20 minutes

I continue to show The Story of Earth in short 13-20 min sections.  I stop the film often to have students record notes on major events using a note catcher.  I also use notes that are already made for students with slow processing or writing difficulties.  These modified notes make it possible for all students to complete the final project. As we watch the movie, not only do I stop to talk about content but I also stop to point out important vocabulary words.  Students record these vocabulary words in their TIP* (Term-Information-Picture) charts. 

Today I show from 21:00 to 35:48 of the film "The Story of Earth."  The video today gives information on:

- Climate change 

- Snowball earth

I think one of the most interesting and relevant sections of the video today shows how a series of events can lead to drastic and long lasting climate change.  This is easily applicable to what is happening today and shows the students that while climate change might be a natural process, it is not necessarily a positive change!

*The TIP Chart is formatted so that you can add content, rows, and columns.

Collaborative Practice

20 minutes

The purpose of Collaborative Practice is to insure students gain information from peers that they might have missed on their own.

Once I have introduced the final project of this bundle, the students are now more motivated and in some cases worried to make sure that they have the right information from the film.  No matter how often I stop the movie and explain certain parts to the students, some students are still missing a lot of information.  This upcoming "speed dating" strategy gives the students a chance to work with another student in a structure conversation to beef up their notes.  

In order to do this activity you want to have the desks/tables facing each other in roughly two circles, an inside one and an outside one.  The students at the inside table rotate clock wise in the circle after each discussion, while the students in the outside circle stay put. 

Before I start the discussion, I ask each student to get out their notes and I go over the protocol for the discussion.

1) Students place their notes together on the table.

2) The inside person gets to ask a question or make a clarification.

3) The outside person gets to ask a question or make a clarification.

Usually, I find that each round should last about 1:30 min. This pace is fast enough to keep kids on track while still being slow enough for them to have a real discussion.

At the end of the round the inside circle moves and the discussions begin again.  Depending on time and interest, I might do 3 or 4 rounds.  Structure and procedures are critical to success in using this strategy. I explore this topic in more depth in my reflection.

At the end of the activity, I ask the students if they learned anything about note taking.  Students share out their noticings.  

Independent Practice

7 minutes

The purpose of this section is to spread out the production time of the final product and make sure that students are staying caught up.

I like to start production of this timeline well in advance of the due date because I've found that there is inertia working against you when entering a new project.  If students begin with some of it completed, they are more likely to finish the project.

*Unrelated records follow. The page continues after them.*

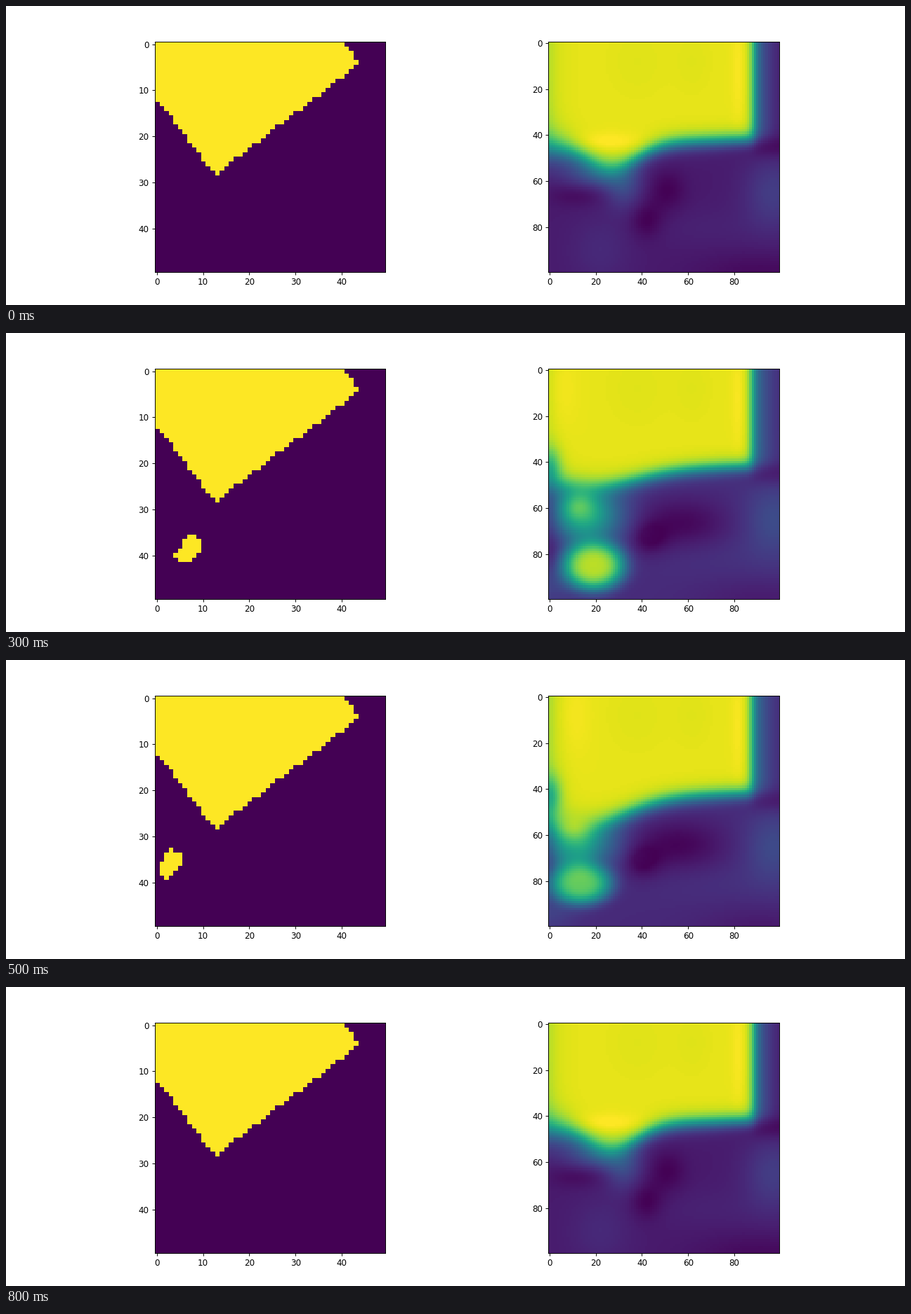
A matplotlib script that plays this animation: 1280x427 px, repeating every 900 ms.

```python
import numpy as np
import matplotlib.pyplot as plt
from matplotlib.animation import FuncAnimation

FRAMES = 9
DPI = 64
K = 4 / 3  # default sizes scaled to this dpi
plt.rcParams.update({
    "font.family": "DejaVu Sans",
    "font.size": 10 * K,
    "axes.linewidth": 0.8 * K,
    "xtick.major.size": 3.5 * K, "ytick.major.size": 3.5 * K,
    "xtick.major.width": 0.8 * K, "ytick.major.width": 0.8 * K,
    "xtick.major.pad": 3.5 * K, "ytick.major.pad": 3.5 * K,
})


def is_empty(n):
    """The small body is out of view at both ends of the loop."""
    return n % (FRAMES - 1) == 0


# --- left panel: binary occupancy grid -------------------------------------
COL, ROW = np.meshgrid(np.arange(50), np.arange(50))


def occupancy(n):
    wedge = ((COL <= 40.6 + .7 * ROW)
             & (COL <= 49.18 - 1.288 * ROW)
             & (COL >= .76 * ROW - 9.13))
    if is_empty(n):
        return wedge.astype(float)
    # tilted box drifting to the upper left
    dx = COL - (11.1 - 2.1 * (n - 1))
    dy = ROW - (41.5 - 1.37 * (n - 1))
    box = (abs(2 * dx - 3 * dy) <= 10.8) & (abs(4 * dx + 3 * dy) <= 9.5)
    return (wedge | (box & (COL > 0))).astype(float)


# --- right panel: smooth reconstruction ------------------------------------
X, Y = np.meshgrid(np.arange(100.0), np.arange(100.0))


def sigmoid(z):
    return 1 / (1 + np.exp(-z))


def bump(x, y, sx, sy, amp, power=1):
    r2 = ((X - x) / sx) ** 2 + ((Y - y) / sy) ** 2
    return amp * np.exp(-r2 ** power)


def bright_area(dip, dip_x, dip_width, soft, right):
    """Bright top region whose lower border sags around dip_x."""
    edge = 45.4 - .04 * X + dip * np.exp(-((X - dip_x) / dip_width) ** 2)
    width = 1.9 + soft * np.exp(-X / 25)
    side = (.75 * sigmoid((right - X) / 1.2)
            + .25 * sigmoid((right + 6 - X) / 2.5))
    return sigmoid((edge - Y) / width) * side


def ground(level):
    return (level + bump(97, 65, 13, 16, .11) + bump(72, 80, 30, 9, .02)
            + bump(98, 45, 18, 5, -.07) + bump(92, 100, 28, 9, -.05))


def empty_scene():
    top = bright_area(10.5, 27, 16, 2, 88.6)
    floor = (ground(.075) + bump(42, 77, 7, 8, -.08)
             + bump(51, 64, 8, 9, -.07) + bump(12, 66, 13, 5, -.05))
    glow = [bump(32, 62, 8, 10, .16), bump(20, 57, 14, 6, .15),
            bump(22, 90, 13, 15, .05)]
    return top, floor, glow, bump(25, 43, 16, 4, .05), .08


def drift_scene(s):
    """Scene with the small body, s running from 0 (entry) to 1 (exit)."""
    top = bright_area(1 + 17 * s, 25 - 18 * s, 27, .5 + 2 * s, 87.9)
    top *= 1 - bump(0, 43, 5, 9, .35)
    floor = (ground(.135 - .02 * s)
             + bump(46 - 9 * s, 75 - 5 * s, 8, 7, -.11)
             + bump(59 - 5 * s, 69 - 7 * s, 20, 11, -.11)
             + bump(0, 93, 12, 9, .08)
             + bump(1, 79, 5, 9, -.1 * (1 - s) ** 2))
    glow = [
        bump(27 - 9 * s, 63, 12, 15 - 5 * s, .26),
        bump(17 - 10 * s, 60 + 10 * s, 13 - 4 * s, 16 - 8 * s, .42, 1.3),
        bump(15 - 7 * s, 63 - 10 * s, 6 + 4 * s, 7, .35 + .5 * s),
        bump(23 - 16 * s ** 1.3, 89 - 12 * s, 13.5, 9 + 6 * (1 - s) ** 3,
             .97 - .5 * s ** 2, 1.7),
    ]
    return top, floor, glow, bump(16 * s, 8, 7, 18, .025), .15 * s


def reconstruction(n):
    scene = empty_scene() if is_empty(n) else drift_scene((n - 1) / 6)
    top, floor, glow, glint, dim = scene
    dark = (1 - top) * (1 - np.clip(floor, 0, 1))
    for layer in glow:
        dark *= 1 - layer
    rim = bump(82, 12, 3, 26, .03)
    dull = bump(38, 8, 13, 16, .012) + bump(62, 8, 8, 14, .012)
    shade = glint + rim - dull - dim * np.exp(-X / 4)
    return np.clip(.965 * (1 - dark) + shade * top, 0, 1)


# --- figure -----------------------------------------------------------------
fig, axes = plt.subplots(1, 2, figsize=(1280 / DPI, 427 / DPI), dpi=DPI)
fig.subplots_adjust(left=.1253, right=.9003, bottom=.11, top=.88, wspace=.3)
panels = (occupancy, reconstruction)
images = []
for ax, make, step in zip(axes, panels, (10, 20)):
    images.append(ax.imshow(make(0), cmap="viridis", vmin=0, vmax=1))
    ticks = np.arange(0, 5 * step, step)
    ax.set_xticks(ticks)
    ax.set_yticks(ticks)


def update(n):
    for image, make in zip(images, panels):
        image.set_data(make(n))
    return images


anim = FuncAnimation(fig, update, frames=FRAMES, interval=100,
                     repeat=True, repeat_delay=0)
plt.show()
```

Today, we are simply putting together the booklets and drawing the lines on each page.  To produce this booklet you need to cut regular paper in half lengthwise. The students will need one cover page and nine content pages.  I like the students to have a colored cover page and white content pages.  They put the colored page on top and staple the booklet on the left hand edge.

For this project, I'm choosing to do this "old school style" rather than digitally.  My reasons are purely practical, we are doing this project during testing and I'm not allowed to check out computers.  However, I also like doing it on paper.  You save time turning on and off the computers, students can easily trade papers with another person, and I can collect and store all the papers and peruse them to check on progress.  

A few years ago I had the students do this project on powerpoint and that was different but had it's own advantages.  The bottom line is, it doesn't really matter what the project looks like as long as the students are diving into the content.

The students then put their names on the cover with the title, The History of Earth: A Timeline.  Then I have them draw a line across all of the content pages about 1/3 of the way down the page.  

This amount of production generally takes all the time I have at this point.  I collect the booklets to prevent loss.

Closure

3 minutes

Closing Statement: Today we learned about climate change in Earth's past and started making our timelines.

Closing Question:  What events so far would be important enough for you to put on your timeline?

Closure depends greatly on timing and is not as easy to plan in advance as opening.  You can find more information about how I manage closure here.